Vitart V, Rudan I, Hayward C et al. (2008) SLC2A9 is a newly identified urate transporter influencing serum urate concentration, urate excretion and gout. Nature Genetics 40(4): 437–442.

Wang J, Liu S, Wang B et al. (2012) Association between gout and polymorphisms in GCKR in male Han Chinese. Human Genetics 131: 1261–1265.

Witkowska K, Smith KM, Yao SYM et al. (2012) Human SLC2A9a and SLC2A9b isoforms mediate electrogenic transport of urate with different characteristics in the presence of hexoses. American Journal of Physiology – Renal Physiology 303(4): F527–F539.

Woodward OM, Köttgen A, Coresh J et al. (2009) Identification of a urate transporter, ABCG2, with a common functional polymorphism causing gout. Proceedings of the National Academy of Sciences USA 106(25): 10338–10342.

Woodward OM, Tukaye DN, Cui J et al. (2013) Gout‐causing Q141K mutation in ABCG2 leads to instability of the nucleotide‐binding domain and can be corrected with small molecules. Proceedings of the National Academy of Sciences of the USA 110(13): 5223–5228.

Yamanaka H, Kamatani N, Hakoda M et al. (1994) Analysis of the genotypes for aldehyde dehydrogenase 2 in Japanese patients with primary gout. Advances in Experimental Medicine and Biology 370: 53–56.

Yang Q, Köttgen A, Dehghan A et al. (2010) Multiple genetic loci influence serum urate levels and their relationship with gout and cardiovascular disease risk factors. Circulation: Cardiovascular Genetics 3(6): 523–530.

Further reading

Anzai N, Jutabha P, Kimura T et al. (2011) Urate transport: regulators of serum urate levels in humans. Current Rheumatology Reviews 7(2): 123–131.

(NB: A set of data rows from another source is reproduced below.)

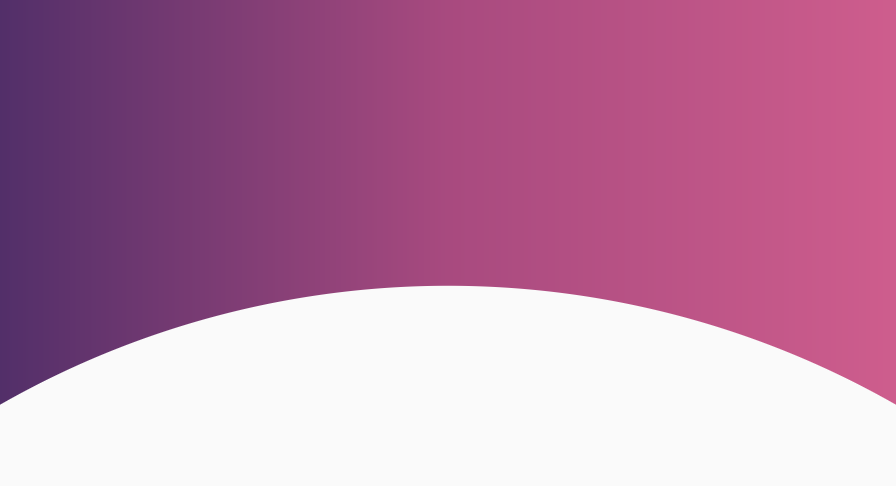
Give the GLSL for this background, as a Shadertoy shader.

```glsl
// A horizontal three-stop gradient from violet through magenta to rose,
// with a broad pale dome rising from the bottom edge. The dome is the
// signed distance to one large circle centred below the canvas.

const vec3 VIOLET  = vec3(0.322, 0.184, 0.412);
const vec3 MAGENTA = vec3(0.659, 0.290, 0.498);
const vec3 ROSE    = vec3(0.808, 0.365, 0.553);
const vec3 PALE    = vec3(0.980);

const float MIDDLE_STOP = 0.5;   // share of the canvas width
const float DOME_TOP    = 0.412; // in canvas heights
const float DOME_RADIUS = 1.858; // in canvas heights

vec3 skyGradient(float x) {
    vec3 leftHalf = mix(VIOLET, MAGENTA, clamp(x / MIDDLE_STOP, 0.0, 1.0));
    float rightPart = clamp((x - MIDDLE_STOP) / (1.0 - MIDDLE_STOP), 0.0, 1.0);
    return mix(leftHalf, ROSE, rightPart);
}

float circleDistance(vec2 p, vec2 centre, float radius) {
    return length(p - centre) - radius;
}

void mainImage(out vec4 fragColor, in vec2 fragCoord) {
    vec2 uv = fragCoord / iResolution.xy;
    float pixel = 1.0 / iResolution.y;

    // Height is one unit, with x measured from the middle
    vec2 p = (fragCoord - vec2(0.5 * iResolution.x, 0.0)) * pixel;

    vec3 color = skyGradient(uv.x);

    // Pale dome with a one-pixel soft edge
    float dome = circleDistance(p, vec2(0.0, DOME_TOP - DOME_RADIUS), DOME_RADIUS);
    float coverage = clamp(0.5 - dome / pixel, 0.0, 1.0);
    color = mix(color, PALE, coverage);

    fragColor = vec4(color, 1.0);
}
```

Bhattacharjee S (2009) A brief history of gout. International Journal of Rheumatic Diseases 12(1): 61–63.

Dalbeth N and Merriman TR (2013) Hyperuricemia and gout. In: Valle D (in‐Chief), Beaudet A, Vogelstein B, Kinzler K, Antonarakis S and Ballabio A (eds) The Online Metabolic and Molecular Bases of Inherited Disease.

Mackenbach JP (2006) The origins of human disease: a short story on “where diseases come from”. Journal of Epidemiology & Community Health 60(1): 81–86.

Maniolo TA, Collins FS, Cox NJ et al. (2009) Finding the missing heritability of complex diseases. Nature 461: 747–753.

Richette P and Bardin T (2010) Gout. Lancet 375: 318–328.

Roddy E, Zhang W and Donerty M (2007) The changing epidemiology of gout. Nature Clinical Practice in Rheumatology 3: 443–449.

Singh JA, Reddy SG and Kundukulam J (2011) Risk factors for gout and prevention: a systematic review of the literature. Current Opinion in Rheumatology 23: 192–202.

Contact Editor close
Submit a note to the editor about this article by filling in the form below.

* Required Field

How to Cite close
Merriman, Tony R, and Flynn, Tanya J(Oct 2013) Molecular Genetics of Hyperuricaemia and Gout. In: eLS. John Wiley & Sons Ltd, Chichester. [doi: 10.1002/9780470015902.a0025153]